That includes exercise, of course. But we need to remember the other elements of wellbeing (or wellness), too.
Most experts list six to eight categories of well-being or wellness. Here’s the breakdown provided by the International Council on Active Aging:
The US National Institutes of Health (NIH) writes “People often think about wellness in terms of physical health — nutrition, exercise, weight management, etc., but it is so much more. Wellness is a holistic integration of physical, mental, and spiritual well-being, fueling the body, engaging the mind, and nurturing the spirit.”
The University of California defines it as: “an active process of becoming aware of and making choices toward a healthy and fulfilling life. Wellness is more than being free from illness, it is a dynamic process of change and growth.”
10 Tips to Get Your Groove Back
Here are some ways to jumpstart our activity across all the aspects of wellbeing.
- Get outside. For any reason…for NO reason. Go for a walk, jog, or bike ride. Play with the dogs or grandkids. Enjoy sports or hobbies.

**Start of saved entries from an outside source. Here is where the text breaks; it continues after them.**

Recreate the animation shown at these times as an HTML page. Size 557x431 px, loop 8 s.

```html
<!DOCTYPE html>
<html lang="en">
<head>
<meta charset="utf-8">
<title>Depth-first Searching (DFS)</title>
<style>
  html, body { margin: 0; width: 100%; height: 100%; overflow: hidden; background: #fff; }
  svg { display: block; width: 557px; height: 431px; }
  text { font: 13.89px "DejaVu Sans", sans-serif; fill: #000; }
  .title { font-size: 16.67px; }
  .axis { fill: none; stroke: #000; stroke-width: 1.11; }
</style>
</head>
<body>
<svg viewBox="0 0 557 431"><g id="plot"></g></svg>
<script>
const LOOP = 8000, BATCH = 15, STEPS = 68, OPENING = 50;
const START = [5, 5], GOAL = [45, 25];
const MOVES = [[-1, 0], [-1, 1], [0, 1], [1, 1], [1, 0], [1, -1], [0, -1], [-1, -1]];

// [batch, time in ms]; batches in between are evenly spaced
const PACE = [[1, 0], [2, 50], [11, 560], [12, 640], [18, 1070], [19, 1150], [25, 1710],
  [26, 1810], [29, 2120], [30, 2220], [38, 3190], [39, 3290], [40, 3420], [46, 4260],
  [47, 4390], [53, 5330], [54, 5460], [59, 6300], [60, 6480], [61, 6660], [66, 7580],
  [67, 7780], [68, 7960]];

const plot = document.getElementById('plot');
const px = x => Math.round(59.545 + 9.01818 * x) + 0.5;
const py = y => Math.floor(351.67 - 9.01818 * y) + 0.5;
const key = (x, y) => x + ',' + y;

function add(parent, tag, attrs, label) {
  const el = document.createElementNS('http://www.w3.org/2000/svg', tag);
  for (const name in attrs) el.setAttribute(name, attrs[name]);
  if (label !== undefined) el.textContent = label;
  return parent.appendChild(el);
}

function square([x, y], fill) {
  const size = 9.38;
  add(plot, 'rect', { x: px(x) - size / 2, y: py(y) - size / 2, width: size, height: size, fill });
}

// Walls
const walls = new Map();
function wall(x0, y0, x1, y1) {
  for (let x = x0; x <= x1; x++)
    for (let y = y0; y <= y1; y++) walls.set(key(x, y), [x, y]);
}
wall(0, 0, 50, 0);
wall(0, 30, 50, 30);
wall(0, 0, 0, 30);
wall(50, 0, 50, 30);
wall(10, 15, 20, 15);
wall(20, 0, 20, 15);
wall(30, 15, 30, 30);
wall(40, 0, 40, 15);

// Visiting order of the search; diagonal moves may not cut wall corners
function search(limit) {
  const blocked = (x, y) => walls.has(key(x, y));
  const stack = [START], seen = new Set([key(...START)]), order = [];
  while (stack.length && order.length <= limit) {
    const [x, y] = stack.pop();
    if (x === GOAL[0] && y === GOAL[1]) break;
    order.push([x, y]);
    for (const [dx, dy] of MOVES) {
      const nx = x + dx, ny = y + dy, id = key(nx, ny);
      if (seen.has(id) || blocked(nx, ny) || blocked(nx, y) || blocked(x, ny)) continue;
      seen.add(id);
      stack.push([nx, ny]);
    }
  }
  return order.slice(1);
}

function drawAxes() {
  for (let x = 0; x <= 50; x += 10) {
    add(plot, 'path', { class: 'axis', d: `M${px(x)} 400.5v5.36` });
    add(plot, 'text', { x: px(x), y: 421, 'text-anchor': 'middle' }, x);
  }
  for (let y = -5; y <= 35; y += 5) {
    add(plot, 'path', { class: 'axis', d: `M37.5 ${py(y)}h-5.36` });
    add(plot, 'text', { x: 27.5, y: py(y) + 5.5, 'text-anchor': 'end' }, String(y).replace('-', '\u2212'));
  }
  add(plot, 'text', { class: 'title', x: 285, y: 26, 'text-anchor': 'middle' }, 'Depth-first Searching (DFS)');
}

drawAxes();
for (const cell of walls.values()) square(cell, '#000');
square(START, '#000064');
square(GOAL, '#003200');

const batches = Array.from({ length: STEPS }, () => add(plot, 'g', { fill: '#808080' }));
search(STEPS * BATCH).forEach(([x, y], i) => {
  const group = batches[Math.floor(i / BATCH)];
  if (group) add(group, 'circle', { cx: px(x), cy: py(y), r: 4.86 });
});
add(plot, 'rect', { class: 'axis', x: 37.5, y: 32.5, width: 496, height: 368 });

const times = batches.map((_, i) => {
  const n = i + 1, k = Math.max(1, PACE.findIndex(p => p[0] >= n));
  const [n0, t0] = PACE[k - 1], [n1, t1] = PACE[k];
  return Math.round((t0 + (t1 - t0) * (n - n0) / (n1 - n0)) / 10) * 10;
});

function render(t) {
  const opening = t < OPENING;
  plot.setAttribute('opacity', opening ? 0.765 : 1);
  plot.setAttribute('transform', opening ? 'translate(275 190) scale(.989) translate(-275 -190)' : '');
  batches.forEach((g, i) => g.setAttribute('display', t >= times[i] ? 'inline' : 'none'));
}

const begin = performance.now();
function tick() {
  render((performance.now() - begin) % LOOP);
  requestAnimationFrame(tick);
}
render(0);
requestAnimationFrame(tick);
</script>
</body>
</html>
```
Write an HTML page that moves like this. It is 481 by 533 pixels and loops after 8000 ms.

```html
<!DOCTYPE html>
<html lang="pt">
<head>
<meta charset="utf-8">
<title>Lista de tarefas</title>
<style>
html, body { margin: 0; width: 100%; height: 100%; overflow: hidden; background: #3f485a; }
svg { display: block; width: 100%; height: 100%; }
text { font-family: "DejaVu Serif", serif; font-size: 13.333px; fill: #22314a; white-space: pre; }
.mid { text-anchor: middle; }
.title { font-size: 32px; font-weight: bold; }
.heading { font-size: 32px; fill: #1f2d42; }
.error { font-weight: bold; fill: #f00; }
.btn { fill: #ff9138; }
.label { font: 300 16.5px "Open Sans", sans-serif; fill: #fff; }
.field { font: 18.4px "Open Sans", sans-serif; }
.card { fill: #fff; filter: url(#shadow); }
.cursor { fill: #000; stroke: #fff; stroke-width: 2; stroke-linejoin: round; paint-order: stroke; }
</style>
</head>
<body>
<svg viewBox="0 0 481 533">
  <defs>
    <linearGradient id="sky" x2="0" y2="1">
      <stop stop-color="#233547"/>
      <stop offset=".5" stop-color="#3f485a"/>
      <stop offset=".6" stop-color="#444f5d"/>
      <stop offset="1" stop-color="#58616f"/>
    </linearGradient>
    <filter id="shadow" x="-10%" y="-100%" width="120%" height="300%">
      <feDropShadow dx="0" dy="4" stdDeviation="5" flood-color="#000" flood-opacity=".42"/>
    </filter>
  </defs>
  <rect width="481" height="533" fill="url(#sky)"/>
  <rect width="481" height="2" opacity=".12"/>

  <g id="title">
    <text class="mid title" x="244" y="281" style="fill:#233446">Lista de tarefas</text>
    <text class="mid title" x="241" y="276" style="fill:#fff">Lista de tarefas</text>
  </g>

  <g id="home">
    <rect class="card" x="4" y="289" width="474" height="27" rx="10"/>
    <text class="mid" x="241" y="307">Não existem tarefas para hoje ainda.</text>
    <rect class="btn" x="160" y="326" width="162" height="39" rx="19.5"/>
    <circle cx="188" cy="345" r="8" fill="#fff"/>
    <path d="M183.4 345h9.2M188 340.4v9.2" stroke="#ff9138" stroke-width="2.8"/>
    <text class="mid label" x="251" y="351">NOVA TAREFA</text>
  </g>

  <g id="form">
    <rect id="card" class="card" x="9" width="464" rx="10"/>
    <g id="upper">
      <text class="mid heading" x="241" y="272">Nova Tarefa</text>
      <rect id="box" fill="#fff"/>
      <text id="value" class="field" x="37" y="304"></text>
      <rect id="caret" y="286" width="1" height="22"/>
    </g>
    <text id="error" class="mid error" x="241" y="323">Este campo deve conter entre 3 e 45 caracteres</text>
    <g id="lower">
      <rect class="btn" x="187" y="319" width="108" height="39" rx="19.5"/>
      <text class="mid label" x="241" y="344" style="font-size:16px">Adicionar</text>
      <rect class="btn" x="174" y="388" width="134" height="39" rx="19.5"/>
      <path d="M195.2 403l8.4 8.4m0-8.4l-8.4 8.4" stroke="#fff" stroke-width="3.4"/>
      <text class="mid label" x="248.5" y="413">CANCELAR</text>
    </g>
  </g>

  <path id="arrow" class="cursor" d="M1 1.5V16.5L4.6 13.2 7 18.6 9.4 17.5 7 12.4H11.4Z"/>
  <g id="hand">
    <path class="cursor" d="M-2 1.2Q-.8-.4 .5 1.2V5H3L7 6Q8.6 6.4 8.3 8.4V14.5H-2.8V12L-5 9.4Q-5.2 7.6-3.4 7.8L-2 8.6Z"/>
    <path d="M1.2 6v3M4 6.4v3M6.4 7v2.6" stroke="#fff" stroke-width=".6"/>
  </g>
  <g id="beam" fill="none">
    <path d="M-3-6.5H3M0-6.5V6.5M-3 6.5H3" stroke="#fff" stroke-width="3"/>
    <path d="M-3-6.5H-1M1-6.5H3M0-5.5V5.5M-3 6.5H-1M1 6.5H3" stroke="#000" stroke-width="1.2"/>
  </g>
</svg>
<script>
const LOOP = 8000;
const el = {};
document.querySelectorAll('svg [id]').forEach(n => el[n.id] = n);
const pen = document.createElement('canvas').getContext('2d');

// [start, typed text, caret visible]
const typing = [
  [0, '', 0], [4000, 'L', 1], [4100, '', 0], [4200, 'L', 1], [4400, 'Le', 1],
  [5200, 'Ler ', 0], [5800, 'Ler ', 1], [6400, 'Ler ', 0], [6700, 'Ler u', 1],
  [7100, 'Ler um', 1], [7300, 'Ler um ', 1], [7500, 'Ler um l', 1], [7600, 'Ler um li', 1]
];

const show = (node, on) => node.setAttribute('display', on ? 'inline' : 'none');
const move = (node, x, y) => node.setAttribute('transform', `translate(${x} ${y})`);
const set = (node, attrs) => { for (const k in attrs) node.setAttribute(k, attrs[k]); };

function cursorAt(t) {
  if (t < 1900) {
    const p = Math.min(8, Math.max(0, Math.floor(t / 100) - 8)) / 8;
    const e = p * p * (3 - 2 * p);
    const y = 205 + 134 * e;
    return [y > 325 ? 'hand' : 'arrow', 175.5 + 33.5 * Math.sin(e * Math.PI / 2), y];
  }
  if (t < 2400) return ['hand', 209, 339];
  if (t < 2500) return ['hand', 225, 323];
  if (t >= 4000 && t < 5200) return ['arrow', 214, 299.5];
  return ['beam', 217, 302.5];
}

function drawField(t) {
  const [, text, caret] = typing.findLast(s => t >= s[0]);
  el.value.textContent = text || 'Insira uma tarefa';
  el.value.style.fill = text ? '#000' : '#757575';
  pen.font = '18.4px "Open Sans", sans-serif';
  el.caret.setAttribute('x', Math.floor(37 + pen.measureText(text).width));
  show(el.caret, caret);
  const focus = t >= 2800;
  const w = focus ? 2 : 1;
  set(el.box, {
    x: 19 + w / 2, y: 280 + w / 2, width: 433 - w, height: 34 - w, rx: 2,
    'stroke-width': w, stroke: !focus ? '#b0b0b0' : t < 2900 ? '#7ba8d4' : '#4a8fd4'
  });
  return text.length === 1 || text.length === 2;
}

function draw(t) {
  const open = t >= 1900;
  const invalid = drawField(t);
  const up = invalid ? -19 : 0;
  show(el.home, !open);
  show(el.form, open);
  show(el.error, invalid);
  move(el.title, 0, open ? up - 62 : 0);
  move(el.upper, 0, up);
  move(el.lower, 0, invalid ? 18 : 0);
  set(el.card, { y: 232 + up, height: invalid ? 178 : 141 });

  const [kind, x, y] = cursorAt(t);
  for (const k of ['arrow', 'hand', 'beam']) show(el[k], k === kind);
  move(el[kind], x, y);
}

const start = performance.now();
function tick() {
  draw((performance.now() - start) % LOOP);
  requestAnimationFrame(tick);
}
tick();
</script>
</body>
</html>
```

- Get to the gym. We are here, healthy and oh-so-happy to help you get moving again. Or, if you’ve already been joining us, then congratulations! You’ve got a leg up on so many people still attached to the couch.
- When at home, be sure to move more and sit less. Put on some fun music and dance during chores. Walk around during TV commercials.
- Call local charitable organizations, community centers, and your religious leader to see how you can help.
- Meet friends for coffee, lunch, or golf. Make new friends here in our fitness classes.
- Limit news and social media. Stay informed, but once or twice a day should do it. More than that can lead to being overwhelmed.
- Meditate or pray each day. Practice an attitude of gratitude.
- Plan a short road trip and maybe even research a longer trip if you’re ready to fly again.
- Read books. Inside, outside…daytime, nighttime. Doesn’t matter. Just read!
- Eat fresh fruits and vegetables every day.
“Habits very much influence health, well-being, and quality of life. If you change your habits for the better, you change your life for the better,” the NIH says.
Making good changes and reinforcing positive habits are helped by scheduling, accountability, convenience, and more.
In other words, being part of a gym or fitness community is an invaluable way to build the solid wellness you want and deserve.
Holly Kouvo is a personal trainer, functional aging specialist, senior fitness specialist, brain health trainer, writer, and speaker.